[DATA SHOWN]

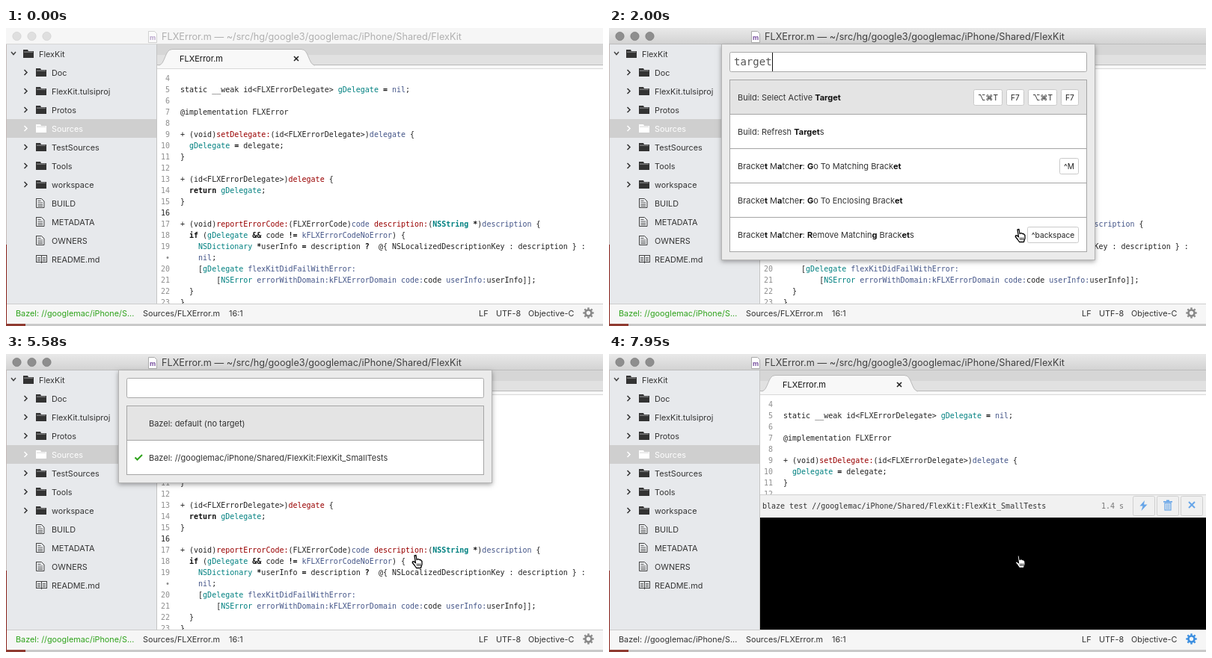
An HTML page with a canvas for the animation above (8 s loop, 798 by 399 pixels).

```html
<!DOCTYPE html>
<html lang="en">
<head>
<meta charset="utf-8">
<title>Editor build demo</title>
<style>
html, body { margin: 0; width: 100%; height: 100%; overflow: hidden; background: #fff; }
canvas { display: block; width: 798px; height: 399px; }
</style>
</head>
<body>
<canvas id="stage" width="798" height="399"></canvas>
<script>
const g = document.getElementById('stage').getContext('2d');
const LOOP = 8000;
const FAMILY = 'Inter, "DejaVu Sans", sans-serif';
const UI = '10.85px ' + FAMILY, LABEL = '11px ' + FAMILY, KEY = '10.2px ' + FAMILY;
const MONO = '"DejaVu Sans Mono", monospace';
const CODE_FONT = '10px ' + MONO;
const GREEN = '#2fa31c', DARK = '#333';

// Code colours: t/T = type, r = selector, b = name, k = keyword or operator
const INK = { t: '#008080', T: '#008080', r: '#990000', b: '#445588', k: '#111' };
const CODE = [
  ['4', ''],
  ['5', 'static __weak id<FLXErrorDelegate> §tgDelegate§ §k=§ §bnil§;'],
  ['6', ''],
  ['7', '@implementation FLXError'],
  ['8', ''],
  ['9', '+ (void)§rsetDelegate:§(id<FLXErrorDelegate>)§bdelegate§ {'],
  ['10', '  §tgDelegate§ §k=§ delegate;'],
  ['11', '}'],
  ['12', ''],
  ['13', '+ (id<FLXErrorDelegate>)§rdelegate§ {'],
  ['14', '  §kreturn§ §tgDelegate§;'],
  ['15', '}'],
  ['16', ''],
  ['17', '+ (void)§rreportErrorCode:§(FLXErrorCode)§bcode§ §rdescription:§(§TNSString§ §k*§)§bdescription§ {'],
  ['18', '  §kif§ (§tgDelegate§ §k&&§ code §k!=§ §bkFLXErrorCodeNoError§) {'],
  ['19', '    §tNSDictionary§ §k*§userInfo §k=§ description §k?§  @{ NSLocalizedDescriptionKey : description } :'],
  ['•', '    §bnil§;'],
  ['20', '    [§tgDelegate§ §bflexKitDidFailWithError:§'],
  ['21', '        [§tNSError§ §berrorWithDomain:kFLXErrorDomain§ §bcode:§code §buserInfo:§userInfo]];'],
  ['22', '  }'],
  ['23', '}']
];

const TREE = ['FlexKit', 'Doc', 'FlexKit.tulsiproj', 'Protos', 'Sources', 'TestSources',
  'Tools', 'workspace', 'BUILD', 'METADATA', 'OWNERS', 'README.md'];

// Palette rows: label with *matched* letters, then key bindings
const MATCHER = s => 'Bracke*t* M*a*tche*r*: ' + s;
const LISTS = {
  '': [['Application: About'], ['Application: Add Project Folder', '⇧⌘O'],
    ['Application: Bring All Windows To Front'], ['Application: Hide', '⌘H'],
    ['Application: Hide Other Applications', '⌥⌘H'], ['Application: Install Update'],
    ['Application: Minimize', '⌘M']],
  t: [['*T*imecop: View'], ['*T*ree View: Show'], ['*T*abs: Close Tab'], ['*T*ree View: Remove'],
    ['*T*ree View: Toggle', '⌘K ⌘B', '⌘\\'], ['*T*ree View: Rename'], ['*T*ree View: Add File']],
  ta: [['*Ta*bs: Close Tab'], ['*Ta*bs: Close Other Tabs'], ['*Ta*bs: Close All Tabs'],
    ['*Ta*bs: Close Saved Tabs'], ['*T*ree View: *A*dd File'], ['*T*ree View: *A*dd Folder'],
    ['Build: Select Active *Ta*rget', '⌥⌘T', 'F7']],
  tar: [['Build: Select Active *Tar*get', '⌥⌘T', 'F7', '⌥⌘T', 'F7'], ['Build: Refresh *Tar*gets'],
    [MATCHER('Go To Matching Bracket'), '^M'], [MATCHER('Go To Enclosing Bracket')],
    [MATCHER('Remove Matching Brackets'), '^backspace'], ['*T*ree View: *A*dd Folde*r*'],
    ['*T*abs: Close S*a*ved *T*abs']],
  target: [['Build: Select Active *Target*', '⌥⌘T', 'F7', '⌥⌘T', 'F7'], ['Build: Refresh *Target*s'],
    [MATCHER('*G*o To Matching Brack*et*'), '^M'], [MATCHER('*G*o To Enclosing Brack*et*')],
    [MATCHER('*R*emove Matchin*g* Brack*et*s'), '^backspace']]
};
const TYPED = [[500, ''], [1400, 't'], [1550, 'ta'], [1700, 'tar'], [2000, 'target']];
const BLINKS = [500, 950, 1400, 2600, 2900, 3350, 3640, 4090, 4380, 4830, 5280, 5580, 5880, 6480];

function rect(x, y, w, h, fill) {
  g.fillStyle = fill;
  g.fillRect(x, y, w, h);
}

function box(x, y, w, h, fill, line, r = 2) {
  g.beginPath();
  g.roundRect(x + .5, y + .5, w - 1, h - 1, r);
  g.fillStyle = fill;
  g.fill();
  g.strokeStyle = line;
  g.lineWidth = 1;
  g.stroke();
}

function text(s, x, y, color = DARK, font = UI, align = 'left') {
  g.font = font;
  g.fillStyle = color;
  g.textAlign = align;
  g.fillText(s, x, y);
  return x + g.measureText(s).width;
}

function poly(pts, fill, line, width = 1) {
  g.beginPath();
  for (let i = 0; i < pts.length; i += 2) g.lineTo(pts[i], pts[i + 1]);
  if (fill) {
    g.closePath();
    g.fillStyle = fill;
    g.fill();
  }
  if (line) {
    g.strokeStyle = line;
    g.lineWidth = width;
    g.stroke();
  }
}

function at(x, y, draw) {
  g.save();
  g.translate(x, y);
  draw();
  g.restore();
}

function clip(x, y, w, h, draw) {
  g.save();
  g.beginPath();
  g.rect(x, y, w, h);
  g.clip();
  draw();
  g.restore();
}

function titleBar(active) {
  const grad = g.createLinearGradient(0, 0, 0, 22);
  grad.addColorStop(0, active ? '#e9e9e9' : '#f6f6f6');
  grad.addColorStop(1, active ? '#d2d2d2' : '#f6f6f6');
  rect(0, 0, 798, 22, grad);
  rect(0, 21, 798, 1, active ? '#bdbdbd' : '#d6d6d6');
  for (const x of [14.5, 34.5, 54.5]) {
    g.beginPath();
    g.arc(x, 11, 5.6, 0, 7);
    g.fillStyle = active ? '#8e8e8e' : '#dfdfdf';
    g.fill();
    g.strokeStyle = active ? '#7c7c7c' : '#d2d2d2';
    g.lineWidth = .8;
    g.stroke();
  }
  g.globalAlpha = active ? 1 : .5;
  poly([190.5, 4.5, 198.5, 4.5, 201.5, 7.5, 201.5, 19.5, 190.5, 19.5, 190.5, 4.5], '#fff', '#aaa');
  text('m', 196, 16, '#7a52a0', 'bold 9px ' + FAMILY, 'center');
  g.globalAlpha = 1;
  text('FLXError.m — ~/src/hg/google3/googlemac/iPhone/Shared/FlexKit', 208, 16,
    active ? '#404040' : '#b0b0b0', '12.7px ' + FAMILY);
}

function folder(x, y, color) {
  poly([0, -5.5, 6, -5.5, 7, -3.5, 14, -3.5, 14, 5.5, 0, 5.5].map((v, i) => v + (i % 2 ? y : x)), color);
  rect(x + 1, y - 2.8, 12, .8, color === '#fff' ? '#ccc' : '#b5b7ba');
}

function page(x, y) {
  poly([x + .5, y - 6, x + 7.5, y - 6, x + 11, y - 2.5, x + 11, y + 6, x + .5, y + 6, x + .5, y - 6.5], null, '#444');
  for (const dy of [-3, -.5, 2, 4]) rect(x + 2.5, y + dy - .4, dy < -2 ? 4 : 6.5, .9, '#555');
}

function book(x, y) {
  g.strokeStyle = '#444';
  g.lineWidth = 1;
  g.strokeRect(x + .5, y - 4.5, 14, 9);
  rect(x + 7, y - 4, 1, 10, '#444');
  for (const dy of [-2, 0, 2]) {
    rect(x + 2, y + dy, 4, .9, '#555');
    rect(x + 9, y + dy, 4, .9, '#555');
  }
}

function sidebar() {
  rect(1, 22, 200, 347, '#e7e9ec');
  rect(1, 122, 200, 25, '#cfcfcf');
  rect(201, 22, 1, 347, '#c4c4c4');
  TREE.forEach((name, i) => {
    const y = 34 + i * 25, root = i === 0;
    const color = name === 'Sources' ? '#fff' : DARK;
    if (root) poly([7, y - 2, 10, y + 1.5, 13, y - 2], null, '#444', 1.5);
    else if (i < 8) poly([24.5, y - 3, 28, y + .5, 24.5, y + 4], null, color, 1.5);
    if (i < 8) folder(root ? 23 : 40, y + .5, color);
    else if (i < 11) page(40, y + .5);
    else book(40, y);
    text(name, root ? 44 : 61, y + 5, color);
  });
}

function codeLine(s, x, y) {
  s.split('§').forEach((part, i) => {
    const kind = i % 2 ? part[0] : '';
    const bold = kind === 'k' || kind === 'T' ? 'bold ' : '';
    x = text(kind ? part.slice(1) : part, x, y, INK[kind] || '#222', bold + CODE_FONT);
  });
}

function editor(bottom) {
  rect(202, 22, 596, 14, '#d6d6d6');
  rect(202, 36, 596, 13, '#e1e1e1');
  rect(202, 49, 596, 1, '#bababa');
  rect(202, 50, 596, 5, '#f8f8f8');
  rect(202, 54, 596, 1, '#d8d8d8');
  g.beginPath();
  g.moveTo(204, 50);
  g.bezierCurveTo(213, 49, 212, 28.5, 222, 28.5);
  g.lineTo(395, 28.5);
  g.bezierCurveTo(405, 28.5, 404, 49, 413, 50);
  g.fillStyle = '#f8f8f8';
  g.fill();
  g.strokeStyle = '#bababa';
  g.lineWidth = 1;
  g.stroke();
  text('FLXError.m', 232, 45, '#111', LABEL);
  poly([385, 38, 391, 44], null, '#222', 1.6);
  poly([391, 38, 385, 44], null, '#222', 1.6);
  rect(202, 55, 596, 314, '#fff');
  clip(202, 55, 596, bottom - 55, () => CODE.forEach(([n, s], i) => {
    const y = 71 + i * 15;
    text(n, 219, y, n === '16' ? '#222' : '#8f8f8f', CODE_FONT, 'right');
    codeLine(s, 233, y);
  }));
}

function gear(color, angle) {
  at(778.5, 381.5, () => {
    g.rotate(angle);
    g.strokeStyle = color;
    g.lineWidth = 2.6;
    g.beginPath();
    g.arc(0, 0, 4, 0, 7);
    g.stroke();
    for (let i = 0; i < 8; i++) {
      poly([0, -4.6, 0, -7.2], null, color, 2.4);
      g.rotate(Math.PI / 4);
    }
  });
}

function statusBar(building, t) {
  rect(0, 369, 798, 30, '#c9c9c9');
  rect(0, 396, 26, 3, '#8f3a30');
  rect(1, 369, 797, 27, '#f6f6f6');
  rect(1, 369, 797, 1, '#cdcdcd');
  const y = 386;
  text('Bazel: //googlemac/iPhone/S...', 13, y, building ? DARK : GREEN);
  text('Sources/FLXError.m', 183, y);
  text('16:1', 298, y);
  text('LF', 632, y);
  text('UTF-8', 655, y);
  text('Objective-C', 698, y);
  const step = Math.floor((t - 6630) / 146);
  gear(building ? '#3b8ee0' : '#888', building ? step * Math.PI / 12 : 0);
}

function desktopEdge() {
  rect(0, 22, 1, 268, '#c4bab8');
  rect(0, 290, 1, 106, '#8a241c');
}

function keys(list, y) {
  let right = 628;
  for (const k of [...list].reverse()) {
    g.font = KEY;
    const w = Math.round(g.measureText(k).width) + 12;
    box(right - w, y - 11, w, 22, '#fff', '#cacaca');
    text(k, right - w / 2, y + 4, '#222', KEY, 'center');
    right -= w + 5;
  }
}

function panel(bottom) {
  g.save();
  g.shadowColor = 'rgba(0,0,0,.35)';
  g.shadowBlur = 6;
  g.shadowOffsetY = 2;
  rect(150, 22, 500, bottom - 22, '#b4b4b4');
  g.restore();
  rect(151, 22, 498, bottom - 23, '#ebebeb');
  box(161, 32, 478, 27, '#fff', '#a9a9a9');
}

function rows(count, bottom, selected, draw) {
  clip(161, 69, 478, bottom - 69, () => {
    rect(161, 69, 478, count * 46 + 1, '#a5a5a5');
    for (let i = 0; i < count; i++) {
      const top = 70 + i * 46;
      rect(162, top, 476, 45, i === selected ? '#e4e4e4' : '#fff');
      draw(i, top + 23);
    }
  });
}

function input(s, t) {
  text(s, 167, 50, '#555', '14px ' + MONO);
  const on = BLINKS.filter(b => b <= t).length % 2;
  if (on) rect(167 + Math.round(s.length * 8.43), 33, 1, 25, '#111');
}

function palette(t) {
  const typed = TYPED.filter(p => p[0] <= t).pop()[1];
  const list = LISTS[typed];
  const bottom = Math.min(381, 70 + list.length * 46);
  panel(bottom + 11);
  input(typed, t);
  rows(list.length, bottom, 0, (i, y) => {
    const [label, ...bound] = list[i];
    let x = 172;
    label.split('*').forEach((part, j) => {
      x = text(part, x, y + 4, j % 2 ? '#111' : DARK, (j % 2 ? 'bold ' : '') + LABEL);
    });
    keys(bound, y);
  });
}

function targets(t) {
  panel(173);
  input('', t);
  const selected = t >= 4980 && t < 6030 ? 0 : 1;
  const names = ['default (no target)', '//googlemac/iPhone/Shared/FlexKit:FlexKit_SmallTests'];
  rows(2, 162, selected, (i, y) => {
    text('Bazel: ' + names[i], 191, y + 4, DARK, LABEL);
    if (i) poly([172.5, y - .5, 175.5, y + 2.5, 182, y - 4], null, GREEN, 2);
  });
}

function buildPanel(t) {
  rect(202, 188, 596, 31, '#f1f1f1');
  rect(202, 188, 596, 1, '#cfcfcf');
  rect(202, 219, 596, 150, '#000');
  text('blaze test //googlemac/iPhone/Shared/FlexKit:FlexKit_SmallTests', 205, 207, DARK, CODE_FONT);
  const secs = Math.floor((t - 6550) / 100 + 1e-6) / 10;
  text(secs.toFixed(1) + ' s', 658, 207, '#777', CODE_FONT);
  for (const x of [700, 732, 764]) box(x, 190, 30, 27, '#f0f0f0', '#cfcfcf');
  const blue = '#67a5e8';
  poly([716, 196, 709.5, 203.5, 713.5, 203.5, 711.5, 210, 719.5, 201.5, 715, 201.5], blue);
  g.strokeStyle = blue;
  g.lineWidth = 1.2;
  g.strokeRect(743, 199.5, 8, 9.5);
  rect(741, 197, 12, 1.6, blue);
  rect(745, 195.5, 4, 1.5, blue);
  for (const x of [744.8, 746.6, 748.4]) rect(x, 200.5, .9, 7.5, blue);
  poly([775, 198, 783, 206], null, blue, 2);
  poly([783, 198, 775, 206], null, blue, 2);
}

function hand() {
  at(542.5, 268.5, () => {
    g.lineJoin = 'round';
    poly([3.5, 1.5, 5.5, 1, 6.6, 7, 8.5, 6, 10, 7, 11.5, 7, 13.5, 9, 13.5, 13, 12, 18, 6, 18,
      4, 15, .8, 11, 1, 9.3, 3, 9.5, 5, 11.3], '#fff', '#000', 1.3);
    for (const x of [7, 9, 11]) poly([x, 12, x + .3, 15.5], null, '#000', .9);
  });
}

function draw(t) {
  const active = t >= 500, building = t >= 6630;
  titleBar(active);
  sidebar();
  editor(building ? 188 : 369);
  if (building) buildPanel(t);
  statusBar(building, t);
  desktopEdge();
  if (active && t < 3640) palette(t);
  else if (active && !building) targets(t);
  if (active) hand();
}

const start = performance.now();
function tick() {
  draw((performance.now() - start) % LOOP);
  requestAnimationFrame(tick);
}
tick();
</script>
</body>
</html>
```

[/DATA SHOWN]

From the entries above, copy each line holding "fillStyle".

  g.fillStyle = fill;
  g.fillStyle = fill;
  g.fillStyle = color;
    g.fillStyle = fill;
    g.fillStyle = active ? '#8e8e8e' : '#dfdfdf';
  g.fillStyle = '#f8f8f8';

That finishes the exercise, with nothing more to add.